The government of St. Vincent and the Grenadines reduced the budget for the control of vectors, such as mosquitoes, even as a regional body warned about a likely outbreak of dengue fever, a mosquito-borne disease.
Now, the government says it will buy 30 more fogging machines, as the four that it has is no longer adequate for mosquito control.
Dengue fever is spread by the aedes aegypti mosquito, the same vector that spreads, chikungunya and zika.
And, the Caribbean Public Health Agency (CARPHA) had warned since January 2019 that another outbreak of dengue was likely to occur soon.
SVG is now experiencing a full-blown outbreak of the disease, with four persons having died and 374 laboratory confirmed cases having been recorded.
But, at a New Democratic Party press conference in Kingstown, on Monday, Daniel Cummings, the opposition’s spokesperson on health matters, suggested that this did not have to be the case.
Cummings said that the index used by the state shows that the government should be concerned when more than 5% of households are breeding mosquitoes.
However, the household mosquito indices for 2012 to 2016 were 18.5, 20.9, 21.4, 21; and 25.3.
“That is to say [that in 2016], we were five times-plus over the allowable limit of 5%. Five times!” Cummings told the press conference.
“You have that information. What did the government do from 2016 onwards?”
He said that the budget shows that on at least two occasions, the government reduced the allocation for the Vector Control Unit.
“At a time when the mosquito index was out of control, that was the response of this government– reduce the allocation to the environmental health department.”
Cummings said that another indicator is a Breteau index, which, he said, was “even more frightening” as it tells the number of containers in a household that could breed mosquitoes.
And for the years 2012 to 2016, the Breteau index shows that the numbers were 38.7; 45.6; 29.7, 38.3; and 46.1.
“In other words, nearly one in every two houses in … had containers that could breed the Aedes aegypti mosquito in St. Vincent and the Grenadines.
“If that doesn’t alarm a ministry of health, if that doesn’t call for drastic measures to deal with this Aedes aegypti, having come off the zika, having come off the Chikungunya, knowing all the problems with it and knowing this is the same Aedes aegypti mosquito that spreads those diseases and being warned…” Cummings said.

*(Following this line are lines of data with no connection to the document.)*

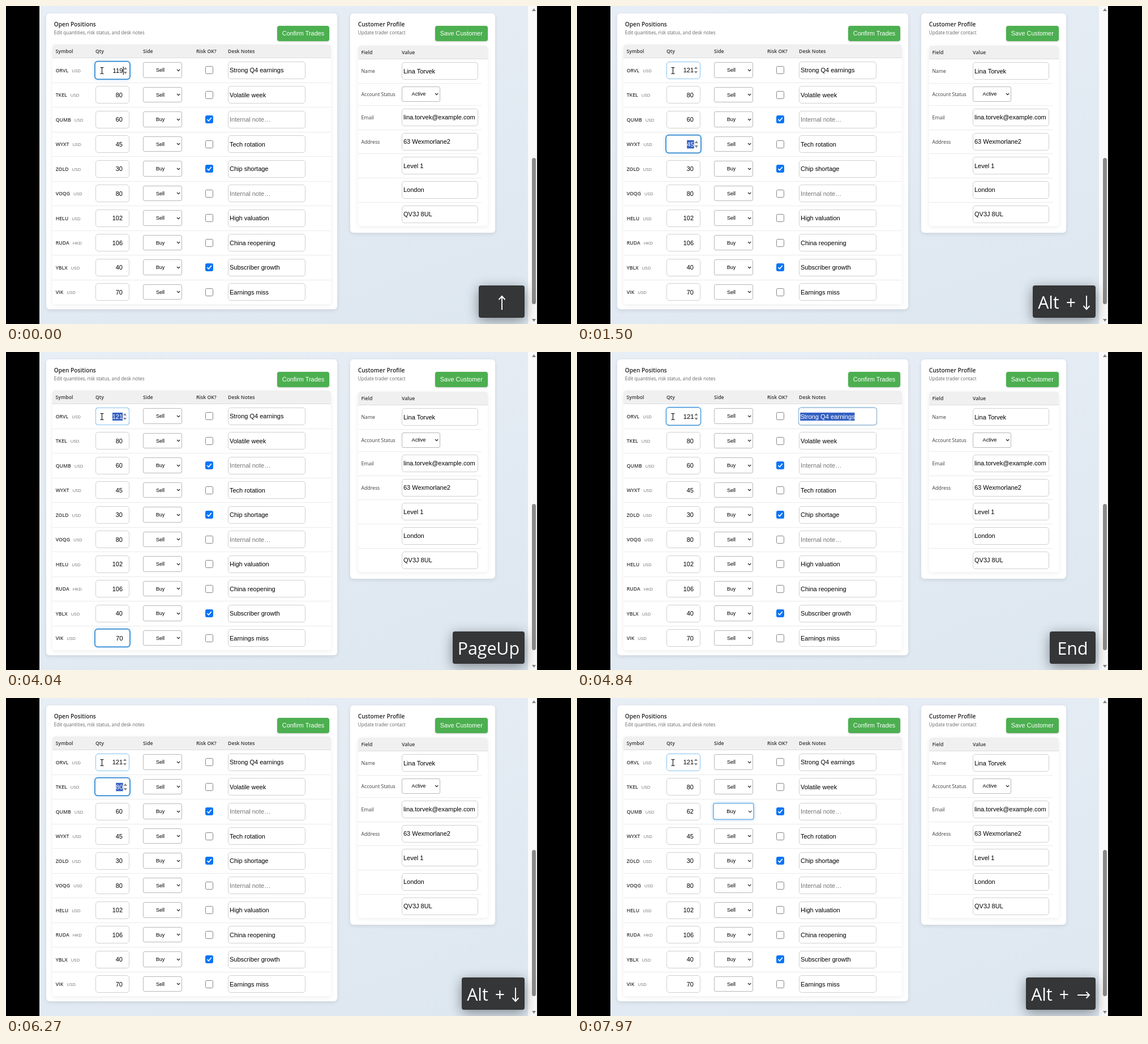
An HTML page for the animation above (8000 ms loop, 998 by 561 pixels).

```html
<!DOCTYPE html>
<html lang="en">
<head>
<meta charset="utf-8">
<title>Desk positions</title>
<style>
html, body { margin: 0; width: 100%; height: 100%; overflow: hidden; background: #000; }
#stage { position: absolute; left: 0; top: 0; width: 998px; height: 561px; overflow: hidden; background: #000; }
#stage div { position: absolute; box-sizing: border-box; white-space: pre; }
svg { position: absolute; overflow: visible; }
.page { background: linear-gradient(160deg, #e8eef6, #dde7f0); }
.card { background: #fff; border-radius: 6px; box-shadow: 0 2px 7px rgba(0,0,0,.1); }
.table { background: #fff; border-radius: 5px; box-shadow: 0 2px 8px rgba(0,0,0,.07); }
.head { background: #f0f0f0; border-bottom: 1px solid #ddd; border-radius: 5px 5px 0 0; }
.line { background: #ebebeb; }
.text { font: 8.7px/20px "Open Sans", "Noto Sans", sans-serif; color: #3c3c3c; }
.title { font-size: 10.2px; font-weight: 600; color: #222; }
.sub { font-size: 8.2px; color: #666; }
.bold { font-weight: 600; color: #333; }
.bold i { font: 400 7.8px "Open Sans", "Noto Sans", sans-serif; color: #6e6e6e; margin-left: 6px; }
.button { background: #4caf50; border-radius: 4px; color: #fff; text-align: center;
  font: 10.9px/27px "Liberation Sans", Arial, sans-serif; box-shadow: 0 1px 3px rgba(0,0,0,.2); }
.field { --f: 0; --base: #d0d0d0; --ring: #2380cc; --spread: .35px;
  display: flex; align-items: center; background: #fff; color: #000;
  font: 11px/14px "Liberation Sans", Arial, sans-serif; border-radius: 5px;
  border: 1px solid color-mix(in srgb, var(--ring) calc(var(--f) * 100%), var(--base));
  transform: scale(calc(1 + .04 * var(--f)));
  box-shadow: 0 0 0 calc(var(--f) * var(--spread)) var(--ring), 0 0 5px rgba(40,140,225,calc(var(--f) * .5)); }
.note { padding-left: 2px; }
.qty { justify-content: flex-end; padding-right: 11px; }
.select { --base: #b8b8b8; --ring: #4a9bdc; --spread: 0px; border-radius: 3px;
  justify-content: center; padding-right: 8px; font-size: 9.1px; }
.empty { color: #757575; }
.field b { font-weight: 400; }
.picked { background: #3460c2; color: #fff; }
.caret { border-right: 1px solid #000; margin-right: -1px; }
.check { border: 1px solid #858585; border-radius: 2.5px; background: #fff; }
.check.on { border-color: #0875f5; background: #0875f5; }
#key { right: 82px; top: 493px; height: 56.5px; min-width: 81px; padding: 4px 9px 0; display: flex; gap: 12px;
  align-items: center; justify-content: center; border-radius: 4px; background: #343637; color: #fff;
  font: 30.3px/40px "Open Sans", "Noto Sans", sans-serif; box-shadow: 0 5px 22px rgba(0,0,0,.42); }
#key svg { position: static; flex: none; }
</style>
</head>
<body>
<div id="stage"></div>
<script>
const stage = document.getElementById('stage');
const fields = {};

function add(cls, x, y, w, h, html = '') {
  const el = document.createElement('div');
  el.className = cls;
  el.style.cssText = `left:${x}px;top:${y}px;` + (w ? `width:${w}px;height:${h}px` : '');
  el.innerHTML = html;
  stage.append(el);
  return el;
}
const text = (x, y, str, cls = '') => add('text ' + cls, x, y - 10, 0, 0, str);
const path = (d, w, h, attrs, pos = '') =>
  `<svg width="${w}" height="${h}" style="${pos}"><path d="${d}" ${attrs}/></svg>`;
const stroke = (color, width) => `fill="none" stroke="${color}" stroke-width="${width}"`;

const spinner = path('M0 4L3 0 6 4ZM0 8L3 12 6 8Z', 6, 12, 'fill="#858585"', 'right:4px;top:8.5px');
const chevron = path('M0 0L2.6 2.7 5.2 0', 6, 3, stroke('#222', 1.1), 'right:2.5px;top:11.5px');

const input = (x, y, w, value) =>
  add('field note' + (value ? '' : ' empty'), x, y - 15.5, w, 31, `<b>${value || 'Internal note…'}</b>`);
const select = (x, y, w, value) =>
  add('field select', x, y - 13.8, w, 27.6, `<b>${value}</b>${chevron}`);

function card(x, w, h, title, sub, button, buttonX, buttonW) {
  add('card', x, 13, w, h);
  text(x + 13.7, 31.5, title, 'title');
  text(x + 13.7, 47.3, sub, 'sub');
  add('button', buttonX, 35, buttonW, 27, button);
}

// Page and scrollbar
add('page', 59, 0, 863, 561);
add('', 922, 0, 16, 561).style.background = '#fafafa';
add('', 929, 268, 6.5, 258).style.cssText += ';background:#8a8a8a;border-radius:4px';
add('', 929, 4, 7, 5, path('M0 5L3.5 0 7 5Z', 7, 5, 'fill="#858585"'));
add('', 929, 552, 7, 5, path('M0 0L3.5 5 7 0Z', 7, 5, 'fill="#858585"'));

// Positions
card(71, 514, 522, 'Open Positions', 'Edit quantities, risk status, and desk notes', 'Confirm Trades', 479, 92);
add('table', 82, 68, 492, 458);
add('head', 82, 68, 492, 24);
[[87.5, 'Symbol'], [158, 'Qty'], [242, 'Side'], [336, 'Risk OK?'], [392, 'Desk Notes']]
  .forEach(([x, label]) => text(x, 79.7, label, 'bold'));

const positions = [
  ['ORVL', 119, 'Sell', 0, 'Strong Q4 earnings'],
  ['TKEL', 80, 'Sell', 0, 'Volatile week'],
  ['QUMB', 60, 'Buy', 1, ''],
  ['WYXT', 45, 'Sell', 0, 'Tech rotation'],
  ['ZOLD', 30, 'Buy', 1, 'Chip shortage'],
  ['VOQG', 80, 'Sell', 0, ''],
  ['HELU', 102, 'Sell', 0, 'High valuation'],
  ['RUDA', 106, 'Buy', 0, 'China reopening'],
  ['YBLX', 40, 'Buy', 1, 'Subscriber growth'],
  ['VIK', 70, 'Sell', 0, 'Earnings miss']
];
positions.forEach(([symbol, qty, side, ok, note], i) => {
  const y = 113.2 + 43.5 * i;
  if (i) add('line', 82, y - 22, 492, 1);
  text(87.7, y + .4, `${symbol}<i>${symbol === 'RUDA' ? 'HKD' : 'USD'}</i>`, 'bold');
  fields['qty' + i] = add('field qty', 158, y - 15.5, 60, 31, `<b>${qty}</b>${spinner}`);
  fields['side' + i] = select(242, y, 69, side);
  add('check' + (ok ? ' on' : ''), 351.7, y - 7, 14, 14,
    ok ? path('M2.4 6.2L5 8.8 9.8 3', 12, 12, stroke('#fff', 1.7), 'left:0;top:0') : '');
  fields['note' + i] = input(392, y, 137, note);
});
fields.qty0.style.setProperty('--base', '#86c3f1');

// Customer
card(608, 256, 387, 'Customer Profile', 'Update trader contact', 'Save Customer', 757.5, 93.5);
add('table', 622, 70, 229, 318);
add('head', 622, 70, 229, 24);
text(627.5, 82, 'Field', 'bold');
text(699, 82, 'Value', 'bold');
[
  [114.7, 'Name', 'Lina Torvek'],
  [155.4, 'Account Status', 'Active'],
  [196, 'Email', 'lina.torvek@example.com'],
  [239, 'Address', '63 Wexmorlane2'],
  [281.7, '', 'Level 1'],
  [324.4, '', 'London'],
  [367.2, '', 'QV3J 8UL']
].forEach(([y, label, value], i) => {
  if (i) add('line', 622, y - (i === 1 ? 19.5 : 21.5), 218, 1);
  text(627.5, y + .6, label);
  if (i === 1) select(699, y, 68, value);
  else input(699, y, 135, value);
});

// Mouse pointer
add('', 166, 108, 7, 12, path('M.5 .5H2.5L3.5 1.5 4.5 .5H6.5M3.5 1.5V10.5M.5 11.5H2.5L3.5 10.5 4.5 11.5H6.5',
  7, 12, stroke('#111', 1.1)));

const key = add('', 0, 0, 0, 0);
key.id = 'key';
key.style.cssText = '';
const arrow = (d, w) => path(d, w, 26, stroke('#fff', 1.9));
const up = arrow('M7 26V2M1.5 8L7 2 12.5 8', 14);
const down = arrow('M7 1V25M1.5 19L7 25 12.5 19', 14);
const right = arrow('M3 14H24M18.5 8.5L24 14 18.5 19.5', 26);
const alt = symbol => `<span>Alt</span><span>+</span>${symbol}`;

// Each timeline holds [start in ms, value]
const keys = [[0, up], [570, alt(down)], [2000, 'PageUp'], [2840, 'PageDown'], [4040, 'PageUp'],
  [4770, 'End'], [5240, 'Home'], [5840, alt(down)], [6910, up], [7640, alt(right)]];
const focus = [[-1000, 'qty0'], [830, 'qty1'], [1060, 'qty2'], [1285, 'qty3'], [2000, 'qty0'], [2840, 'qty9'],
  [4040, 'qty0'], [4800, 'note0'], [5240, 'qty0'], [6040, 'qty1'], [6400, 'qty2'], [7770, 'side2']];
const edits = {
  qty0: [[0, 119], [170, 120], [370, 121]],
  qty2: [[0, 60], [6910, 61], [7110, 62]]
};
const indexAt = (list, t) => list.findLastIndex(([start]) => start <= t);
const valueAt = (list, t) => list[indexAt(list, t)][1];

// CSS "ease" curve: cubic-bezier(.25, .1, .25, 1)
function ease(x) {
  if (x >= 1) return 1;
  let lo = 0, hi = 1, s;
  for (let i = 0; i < 18; i++) {
    s = (lo + hi) / 2;
    if (.75 * s * (1 - s) + s ** 3 < x) lo = s; else hi = s;
  }
  return .3 * s * (1 - s) ** 2 + 3 * s * s * (1 - s) + s ** 3;
}

let shownKey;
function render(t) {
  const label = valueAt(keys, t);
  if (label !== shownKey) key.innerHTML = shownKey = label;

  const n = indexAt(focus, t);
  const [start, current] = focus[n];
  const previous = n ? focus[n - 1][1] : '';
  const amount = ease((t - start) / 200);
  const typing = t < 830 || t >= 6910;

  for (const id in fields) {
    const el = fields[id], value = el.firstChild, active = id === current;
    el.style.setProperty('--f', active ? amount : id === previous ? 1 - amount : 0);
    if (edits[id]) value.textContent = valueAt(edits[id], t);
    if (id.startsWith('side')) continue;
    value.className = !active ? '' : typing ? 'caret' : 'picked';
    if (id.startsWith('qty'))
      el.lastChild.style.visibility = active || id === 'qty0' ? 'visible' : 'hidden';
  }
}

function tick() {
  render(performance.now() % 8000);
  requestAnimationFrame(tick);
}
tick();
</script>
</body>
</html>
```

Cummings said that the scientists in the ministry of health did not have to wait for CARPHA to know that “we were up for an attack of dengue.
“Our last attack was in 2012. These things happen, generally, in cycles. So what CARPHA told them in 2019 is something that the ministry should have known already.
“What is their response? Reduce the allocation for the department that deals with the vector borne disease.”
Cummings said that vector control officers have horror stories about wanting to go out to do monitoring and their vehicle being “commandeered to do other things, for private purpose for people high up in the ministry…”
Regarding the announcement that the government would buy more fogging machines, Cummings said this is indicative of the government’s lack of forward planning, including on economic matters.
He noted that dengue is spread by the same mosquito that spreads chikungunya and zika, with which the nation has had recent experiences.
“So it’s not that we are unaware or that we should be caught so unprepared as perhaps you could make a case for COVID-19 that was new,” Cummings said.
He reiterated that dengue fever is preventable and people do not have to die from it.
“And that is where the ministry dropped the ball.”
Cummings said that talking about more fogging machines speaks to a total lack of understanding of how to deal with the mosquito problem at source.
“Fogging is a not a panacea. It is a last case resort. We should not ever reach to the stage where we have to do that level of fogging.
“What we need to do is systematically clean the country up, starting with the householders and starting with the stagnant pools. If you remove the mosquito at source, fogging then becomes limited in little pockets that you work on.”
He said that the country would not need additional fogging machines if the situation were managed properly.
“Any sensible country manages a problem in a logical framework. It is cheaper, far more effective, far more healthy. Malathion is not something to be messed with. It kills the mosquito but it does a lot of other damage. It affects your agriculture, it affects wildlife; it affects a lot of things. “You do it when you have a crisis. We should not have a crisis. We should have dealt with the source of the mosquito a long time ago and that’s how a sensible country operates. So telling me now you are bringing in more fogging machines tells me you really don’t understand what you are doing.”